[Stored data entries]
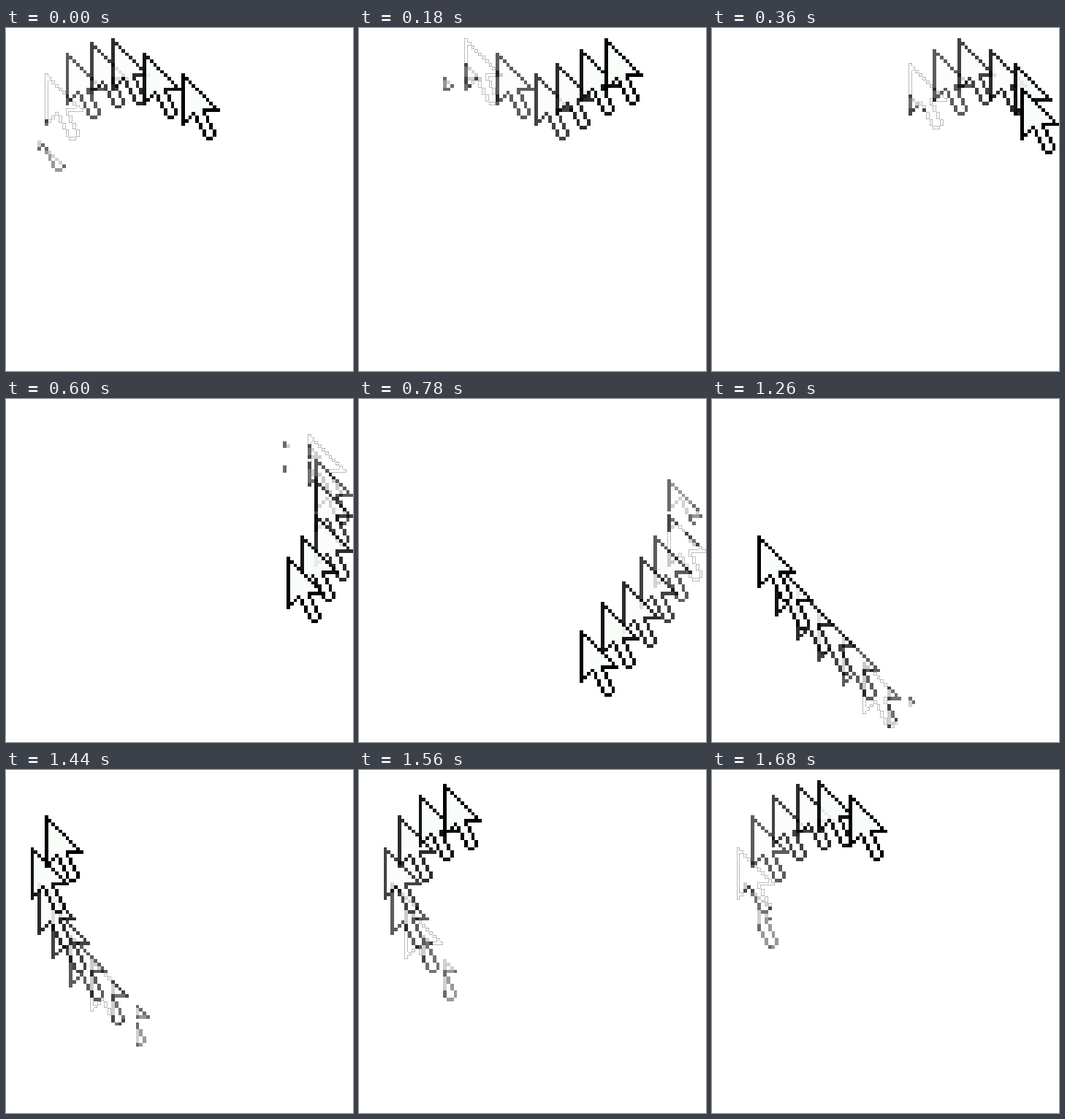
An HTML page with a canvas that plays this animation: 475x470 px, repeating every 1740 ms.

```html
<!DOCTYPE html>
<html lang="en">
<head>
<meta charset="utf-8">
<title>Pointer trail</title>
<style>
  html, body { margin: 0; width: 100%; height: 100%; overflow: hidden; background: #fff; }
  canvas { display: block; }
</style>
</head>
<body>
<canvas id="stage" width="475" height="470"></canvas>
<script>
const ctx = document.getElementById('stage').getContext('2d');
const CELL = 4.8, STEP_MS = 60;

// X is outline, . is fill
const pointer = [
  'X',
  'XX',
  ...Array.from({ length: 8 }, (_, i) => 'X' + '.'.repeat(i + 1) + 'X'),
  'X.....XXXXX',
  'X..X..X',
  'X.X X..X',
  'XX  X..X',
  'X    X..X',
  '     X..X',
  '      X..X',
  '      X..X',
  '       XX'
];

// Pointer tip at each step, in cells
const path = [
  [50, 13], [56, 10], [63, 6], [70, 3], [79, 6], [86, 10], [88, 17], [88, 23],
  [88, 33], [84, 39], [80, 45], [75, 52], [69, 58], [63, 66], [56, 73], [50, 79],
  [43, 75], [37, 67], [30, 60], [24, 54], [18, 47], [13, 39], [9, 32], [7, 22],
  [11, 13], [17, 7], [24, 4], [30, 3], [39, 7]
];

const opacity = [1, 0.92, 0.83, 0.74, 0.64, 0.55, 0.4, 0.3];
const LAST_SOLID = 4, DOTTED = 5, LAST = 6;
const colors = { X: '#000', '.': '#f9fdf9' };

const at = index => path[(index + path.length) % path.length];
const edge = n => Math.round(n * CELL);

function kindAt([px, py], x, y) {
  const kind = (pointer[y - py] || '')[x - px];
  return kind === ' ' ? undefined : kind;
}

function fillCell(x, y, color, alpha) {
  ctx.globalAlpha = alpha;
  ctx.fillStyle = color;
  ctx.fillRect(edge(x), edge(y), edge(x + 1) - edge(x), edge(y + 1) - edge(y));
}

// Thin dotted rim along the sides that do not touch another outline cell
function dotCell(pos, x, y) {
  const left = edge(x), right = edge(x + 1) - 1, top = edge(y), bottom = edge(y + 1) - 1;
  const open = (dx, dy) => kindAt(pos, x + dx, y + dy) !== 'X';
  const sides = { l: open(-1, 0), r: open(1, 0), t: open(0, -1), b: open(0, 1) };
  ctx.globalAlpha = 1;
  ctx.fillStyle = '#777';
  for (let v = top; v <= bottom; v++) {
    for (let u = left; u <= right; u++) {
      const rim = (sides.l && u === left) || (sides.r && u === right) ||
                  (sides.t && v === top) || (sides.b && v === bottom);
      if (rim && (u + v) % 2 === 0) ctx.fillRect(u, v, 1, 1);
    }
  }
}

function drawPointer(index, age) {
  const pos = at(index), previous = at(index - 1);
  pointer.forEach((row, j) => [...row].forEach((kind, i) => {
    if (kind === ' ') return;
    const x = pos[0] + i, y = pos[1] + j;
    const under = kindAt(previous, x, y);
    // Cells shared with the previous pointer linger and show it through
    if (under && age > 0) {
      fillCell(x, y, '#fff', 1);
      fillCell(x, y, colors[under], opacity[age + 1]);
    }
    if (under || age <= LAST_SOLID) fillCell(x, y, colors[kind], opacity[age]);
    else if (age === DOTTED && kind === 'X') dotCell(pos, x, y);
  }));
}

let shown = -1;
function render() {
  const step = Math.floor(performance.now() / STEP_MS - start / STEP_MS) % path.length;
  if (step !== shown) {
    shown = step;
    ctx.globalAlpha = 1;
    ctx.fillStyle = '#fff';
    ctx.fillRect(0, 0, 475, 470);
    for (let age = LAST; age >= 0; age--) drawPointer(step - age, age);
  }
  requestAnimationFrame(render);
}

const start = performance.now();
render();
</script>
</body>
</html>
```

# [Work required]
When copying the data above, repeat every word exactly and drop the pictures.

# [Answer space]
An HTML page with a canvas that plays this animation: 475x470 px, repeating every 1740 ms.

```html
<!DOCTYPE html>
<html lang="en">
<head>
<meta charset="utf-8">
<title>Pointer trail</title>
<style>
  html, body { margin: 0; width: 100%; height: 100%; overflow: hidden; background: #fff; }
  canvas { display: block; }
</style>
</head>
<body>
<canvas id="stage" width="475" height="470"></canvas>
<script>
const ctx = document.getElementById('stage').getContext('2d');
const CELL = 4.8, STEP_MS = 60;

// X is outline, . is fill
const pointer = [
  'X',
  'XX',
  ...Array.from({ length: 8 }, (_, i) => 'X' + '.'.repeat(i + 1) + 'X'),
  'X.....XXXXX',
  'X..X..X',
  'X.X X..X',
  'XX  X..X',
  'X    X..X',
  '     X..X',
  '      X..X',
  '      X..X',
  '       XX'
];

// Pointer tip at each step, in cells
const path = [
  [50, 13], [56, 10], [63, 6], [70, 3], [79, 6], [86, 10], [88, 17], [88, 23],
  [88, 33], [84, 39], [80, 45], [75, 52], [69, 58], [63, 66], [56, 73], [50, 79],
  [43, 75], [37, 67], [30, 60], [24, 54], [18, 47], [13, 39], [9, 32], [7, 22],
  [11, 13], [17, 7], [24, 4], [30, 3], [39, 7]
];

const opacity = [1, 0.92, 0.83, 0.74, 0.64, 0.55, 0.4, 0.3];
const LAST_SOLID = 4, DOTTED = 5, LAST = 6;
const colors = { X: '#000', '.': '#f9fdf9' };

const at = index => path[(index + path.length) % path.length];
const edge = n => Math.round(n * CELL);

function kindAt([px, py], x, y) {
  const kind = (pointer[y - py] || '')[x - px];
  return kind === ' ' ? undefined : kind;
}

function fillCell(x, y, color, alpha) {
  ctx.globalAlpha = alpha;
  ctx.fillStyle = color;
  ctx.fillRect(edge(x), edge(y), edge(x + 1) - edge(x), edge(y + 1) - edge(y));
}

// Thin dotted rim along the sides that do not touch another outline cell
function dotCell(pos, x, y) {
  const left = edge(x), right = edge(x + 1) - 1, top = edge(y), bottom = edge(y + 1) - 1;
  const open = (dx, dy) => kindAt(pos, x + dx, y + dy) !== 'X';
  const sides = { l: open(-1, 0), r: open(1, 0), t: open(0, -1), b: open(0, 1) };
  ctx.globalAlpha = 1;
  ctx.fillStyle = '#777';
  for (let v = top; v <= bottom; v++) {
    for (let u = left; u <= right; u++) {
      const rim = (sides.l && u === left) || (sides.r && u === right) ||
                  (sides.t && v === top) || (sides.b && v === bottom);
      if (rim && (u + v) % 2 === 0) ctx.fillRect(u, v, 1, 1);
    }
  }
}

function drawPointer(index, age) {
  const pos = at(index), previous = at(index - 1);
  pointer.forEach((row, j) => [...row].forEach((kind, i) => {
    if (kind === ' ') return;
    const x = pos[0] + i, y = pos[1] + j;
    const under = kindAt(previous, x, y);
    // Cells shared with the previous pointer linger and show it through
    if (under && age > 0) {
      fillCell(x, y, '#fff', 1);
      fillCell(x, y, colors[under], opacity[age + 1]);
    }
    if (under || age <= LAST_SOLID) fillCell(x, y, colors[kind], opacity[age]);
    else if (age === DOTTED && kind === 'X') dotCell(pos, x, y);
  }));
}

let shown = -1;
function render() {
  const step = Math.floor(performance.now() / STEP_MS - start / STEP_MS) % path.length;
  if (step !== shown) {
    shown = step;
    ctx.globalAlpha = 1;
    ctx.fillStyle = '#fff';
    ctx.fillRect(0, 0, 475, 470);
    for (let age = LAST; age >= 0; age--) drawPointer(step - age, age);
  }
  requestAnimationFrame(render);
}

const start = performance.now();
render();
</script>
</body>
</html>
```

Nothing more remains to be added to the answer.